Things are definitely heating up on the cash bail front in Colorado. All throughout Jefferson County, Arapahoe County, Denver County, and greater Denver, bail bonding professionals are talking about what Democratic Governor Jared Polis has up his sleeve for the new legislative session.
Big news items to be aware of include a boost in homicides last year in Denver, perhaps driven by violent defendants being released due to Covid-19 precautions, and the governor taking another crack at banishing cash bail.
Sadly, homicide rates for Denver soared last year to their highest levels since 1981. Of cities with a population greater than 250,000, the city registered 63 homicides, earning it the number 38 ranking nationwide. We should all be concerned about these numbers, whether you’re a bondsman or not.
But what’s the cause?

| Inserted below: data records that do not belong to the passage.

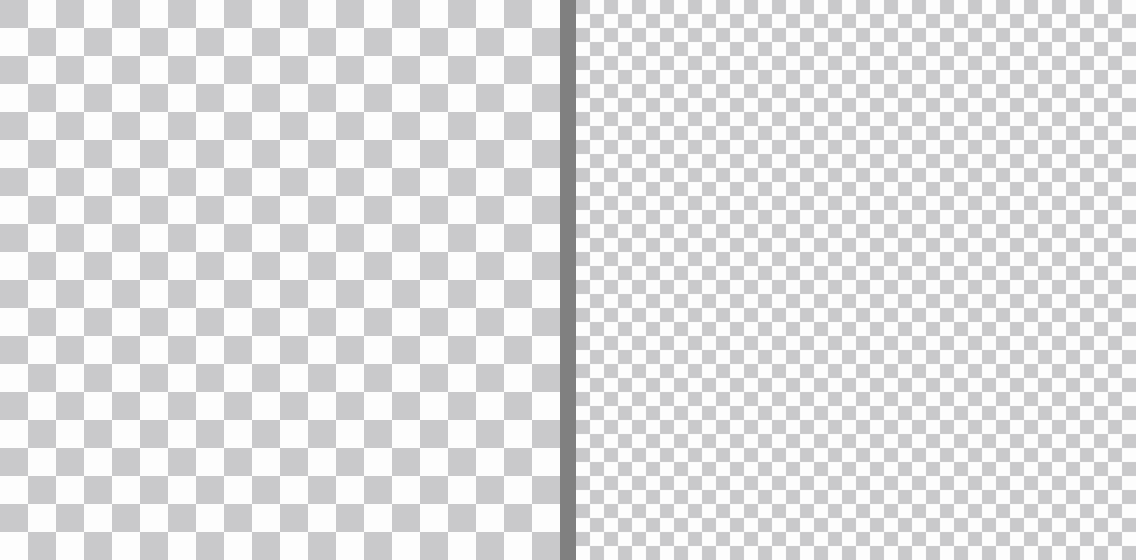
Left: one tile. Right: repeated 2 by 2.
Reproduce this pattern procedurally as a Shadertoy shader.

```glsl
const float CELLS = 20.0;                     // squares per side; even, so it tiles
const vec3 LIGHT = vec3(0.992, 0.992, 0.992);
const vec3 GREY = vec3(0.790, 0.790, 0.798);

// Signed distance to the nearest cell border: positive in even cells, negative in odd
vec2 signedBorder(vec2 p) {
    return 0.5 - abs(mod(p + 0.5, 2.0) - 1.0);
}

// Box-filtered checkerboard: 1 on light squares, 0 on grey ones
float checker(vec2 p, vec2 pixelSize) {
    vec2 side = clamp(2.0 * signedBorder(p) / pixelSize, -1.0, 1.0);
    return 0.5 + 0.5 * side.x * side.y;
}

void mainImage(out vec4 fragColor, in vec2 fragCoord) {
    vec2 pixelSize = CELLS / iResolution.xy;  // one pixel, in cells
    float lightness = checker(fragCoord * pixelSize, pixelSize);
    fragColor = vec4(mix(GREY, LIGHT, lightness), 1.0);
}
```
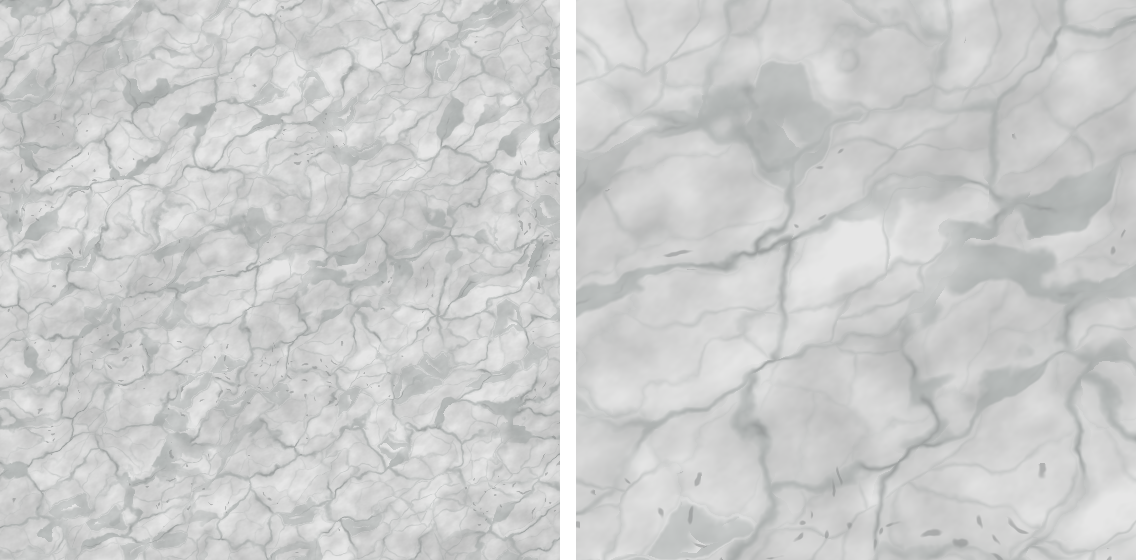
Left: the whole. Right: its middle third, enlarged.
Give the GLSL for this texture, as a WebGL 1 fragment shader.

```glsl
precision highp float;

// Pale grey marble: angular pebbles leaning up to the right, parted by veins.
// Warped, stretched Voronoi cells give coarse and fine veins; noise varies
// their width and depth, clouds the stone and scatters small dark specks.

uniform vec2 u_resolution;

const vec3 VEIN_GREY = vec3(0.675, 0.692, 0.688);
const vec3 CORE_GREY = vec3(0.55, 0.56, 0.56);
const float STONE_TONE = 0.834;
const float GRAIN_ANGLE = 0.56;

float hash(vec2 p) {
  vec3 q = fract(vec3(p.xyx) * vec3(0.1031, 0.1030, 0.0973));
  q += dot(q, q.yzx + 33.33);
  return fract((q.x + q.y) * q.z);
}

vec2 hash2(vec2 p) {
  return vec2(hash(p + 17.3), hash(p + 71.9));
}

float valueNoise(vec2 p) {
  vec2 cell = floor(p);
  vec2 f = fract(p);
  f = f * f * (3.0 - 2.0 * f);
  float low = mix(hash(cell), hash(cell + vec2(1.0, 0.0)), f.x);
  float high = mix(hash(cell + vec2(0.0, 1.0)), hash(cell + 1.0), f.x);
  return mix(low, high, f.y);
}

float fbm(vec2 p) {
  float sum = 0.0;
  float amplitude = 0.533;
  for (int i = 0; i < 4; i++) {
    sum += amplitude * valueNoise(p);
    p = mat2(1.6, 1.2, -1.2, 1.6) * p + 13.7;
    amplitude *= 0.5;
  }
  return sum;
}

vec2 rotate(vec2 p, float angle) {
  float c = cos(angle);
  float s = sin(angle);
  return vec2(c * p.x + s * p.y, c * p.y - s * p.x);
}

// x: distance to the nearest cell border, y: random value of the cell
vec2 voronoi(vec2 p) {
  vec2 base = floor(p);
  vec2 nearest = vec2(9.0);
  vec2 second = vec2(9.0);
  vec2 nearestId = base;
  for (int j = -1; j <= 1; j++) {
    for (int i = -1; i <= 1; i++) {
      vec2 id = base + vec2(float(i), float(j));
      vec2 offset = id + 0.06 + 0.88 * hash2(id) - p;
      if (dot(offset, offset) < dot(nearest, nearest)) {
        second = nearest;
        nearest = offset;
        nearestId = id;
      } else if (dot(offset, offset) < dot(second, second)) {
        second = offset;
      }
    }
  }
  float gap = dot(second, second) - dot(nearest, nearest);
  return vec2(0.5 * gap / max(length(second - nearest), 0.01), hash(nearestId + 5.1));
}

// Soft line of the given half width around distance zero
float line(float dist, float halfWidth, float blur) {
  return 1.0 - smoothstep(halfWidth - blur, halfWidth + blur, dist);
}

// Sparse short flecks, kept only where the density is high
float specks(vec2 p, float density) {
  vec2 id = floor(p);
  vec2 offset = fract(p) - 0.3 - 0.4 * hash2(id);
  offset = rotate(offset, 3.0 * hash(id + 3.7));
  float radius = 0.13 + 0.13 * hash(id + 9.2);
  float body = 1.0 - smoothstep(radius - 0.1, radius + 0.1, length(offset * vec2(0.7, 1.3)));
  return body * step(1.0 - density, hash(id + 41.0));
}

void main() {
  vec2 uv = gl_FragCoord.xy / u_resolution.y;
  vec2 grain = rotate(uv, GRAIN_ANGLE) + 3.0;

  // Bent coordinates make the borders ragged
  vec2 bend = vec2(fbm(uv * 11.0 + 2.0), fbm(uv * 11.0 + 47.0)) - 0.5;
  vec2 jag = vec2(fbm(uv * 48.0 + 8.0), fbm(uv * 48.0 + 91.0)) - 0.5;
  vec2 warped = grain + 0.085 * bend + 0.016 * jag;

  vec2 coarse = voronoi(warped * vec2(9.0, 15.0));
  vec2 fine = voronoi(warped * vec2(17.0, 29.0) + 31.0);
  float coarseDist = coarse.x / 12.0;
  float fineDist = fine.x / 23.0;

  // Clouded stone with a slight tone per pebble
  float cloud = fbm(grain * vec2(6.0, 10.0)) - 0.5;
  float mottle = fbm(grain * vec2(38.0, 52.0) + 19.0) - 0.5;
  float tone = STONE_TONE + 0.14 * cloud + 0.17 * mottle;
  tone += 0.035 * (coarse.y - 0.5) + 0.03 * (fine.y - 0.5);
  vec3 color = vec3(tone, tone + 0.001, tone);

  // Veins swell into grey wedges in places and fade in others
  float swell = smoothstep(0.56, 0.76, fbm(grain * vec2(11.0, 17.0) + 63.0));
  float presence = smoothstep(0.3, 0.62, fbm(uv * 17.0 + 29.0));
  float wedge = line(coarseDist, 0.003 + 0.016 * swell, 0.003);
  float thin = line(fineDist, 0.0016, 0.0022);
  float halo = line(coarseDist, 0.006, 0.007);
  float patchMask = line(fineDist, 0.02, 0.004) * step(0.93, fine.y) * smoothstep(0.0, 0.004, fineDist);
  float vein = max(wedge * mix(0.35, 0.85, presence), thin * 0.55 * (1.0 - 0.6 * presence));
  vein = max(vein, max(0.25 * halo, 0.6 * patchMask));
  color = mix(color, VEIN_GREY + 0.12 * mottle, vein);

  // Dark cores along the strongest veins, and loose specks
  float coreNoise = smoothstep(0.5, 0.7, fbm(uv * 31.0 + 55.0));
  float core = line(coarseDist, 0.0012, 0.0018) * coreNoise * presence;
  float density = 0.14 * smoothstep(0.45, 0.7, fbm(uv * 9.0 + 77.0));
  float fleck = specks(warped * 95.0, density);
  color = mix(color, CORE_GREY, max(0.6 * core, 0.55 * fleck));

  gl_FragColor = vec4(clamp(color, 0.0, 0.9), 1.0);
}
```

Many factors contribute to the rise. In Aurora, which recorded 43 homicides last year, Deputy Chief of Police Darin Parker offered his take on the sad state of affairs. He blamed the increases in Aurora on limits on jail admissions and alterations to bail practices meant to lessen the risk of COVID-19 in jails, which has resulted in many people detained on property-crime allegations not being booked. It’s unknown if the police department was following how the jailing and bail changes may affect crimes.
But Parker added, “If someone knows they’re not going to be physically taken to jail they’re probably less deterred to commit that crime.”
Law enforcement in Colorado share the same worries when it comes to letting people out on cash bail: Balancing jailing people who may be a threat to society and reducing the chances of introducing Covid-19 to their facilities. Police also noted that some defendants have accumulated more than a dozen failure to appear warrants for failure to show in court after getting criminal “summonses in lieu of being jailed.”
Stay tuned for more controversial news.
The relentless march to end cash bail in Colorado continues, and bail bonds professionals across the state should take notice. The thought among cash bail opponents – lawmakers and activists – may be that because Illinois became the first state to eliminate it, Colorado can follow that lead. Be careful what you wish for, because lawmakers, law enforcement, and voters in New York and Alaska – where bail reforms have been rolled back – had buyer’s remorse.
Democratic Governor Jared Polis seems determined to eliminate cash bail, or the money a defendant has to come up with to get out of jail following an arrest. The governor’s power, of course, lies in emotions and perceived public sentiment, with cash bail opponents saying the system “is discriminatory for both low-income and people of color. Defendants who can't afford bail often sit in jail for months awaiting trial.”
A similar bill failed to make the grade last year, but instead of saying that voters weren’t convinced of its merits – and harbor strong doubts about letting potentially violent defendants out for free – cash bail opponents blamed the failure on “different legislative priorities tied to the pandemic.”
One of the reasons that lawmakers feel they’re ready to eliminate cash bail could be due to alleged improvements in the Colorado Pretrial Assessment Tool (CPAT). Two University of Northern Colorado faculty members received grants to analyze and improve the CPAT and, lo and behold, said they’ve done just that. So Colorado legislators determined to end cash bail can now point to the new and improved Colorado Pretrial Assessment Tool-Revised (CPAT-R) as evidence they’re on the right track with alternatives to cash bail.
CPAT scores are controversial but still play a big role in deciding which defendants are released without cash bail. A new system could make that decision easier.
If you’re an Arapahoe County resident and you’ve been arrested, here’s what you need to know about the cost of bail in Colorado. The amount of bail depends on many factors, but the bail and its conditions should be enough to reasonably make sure the defendant appears in court, while also protecting the safety of the community.
The judge could use a bond schedule, which offers guidelines for the amount of bail based on criminal offenses. Just remember, the bond arranged for any defendant can be higher or lower regardless of bond schedule amount. Ultimately, you may or may not be granted bail, or could be released on your own recognizance without having to post bail.
Here’s the criteria the court could look at when deciding the amount of your bail: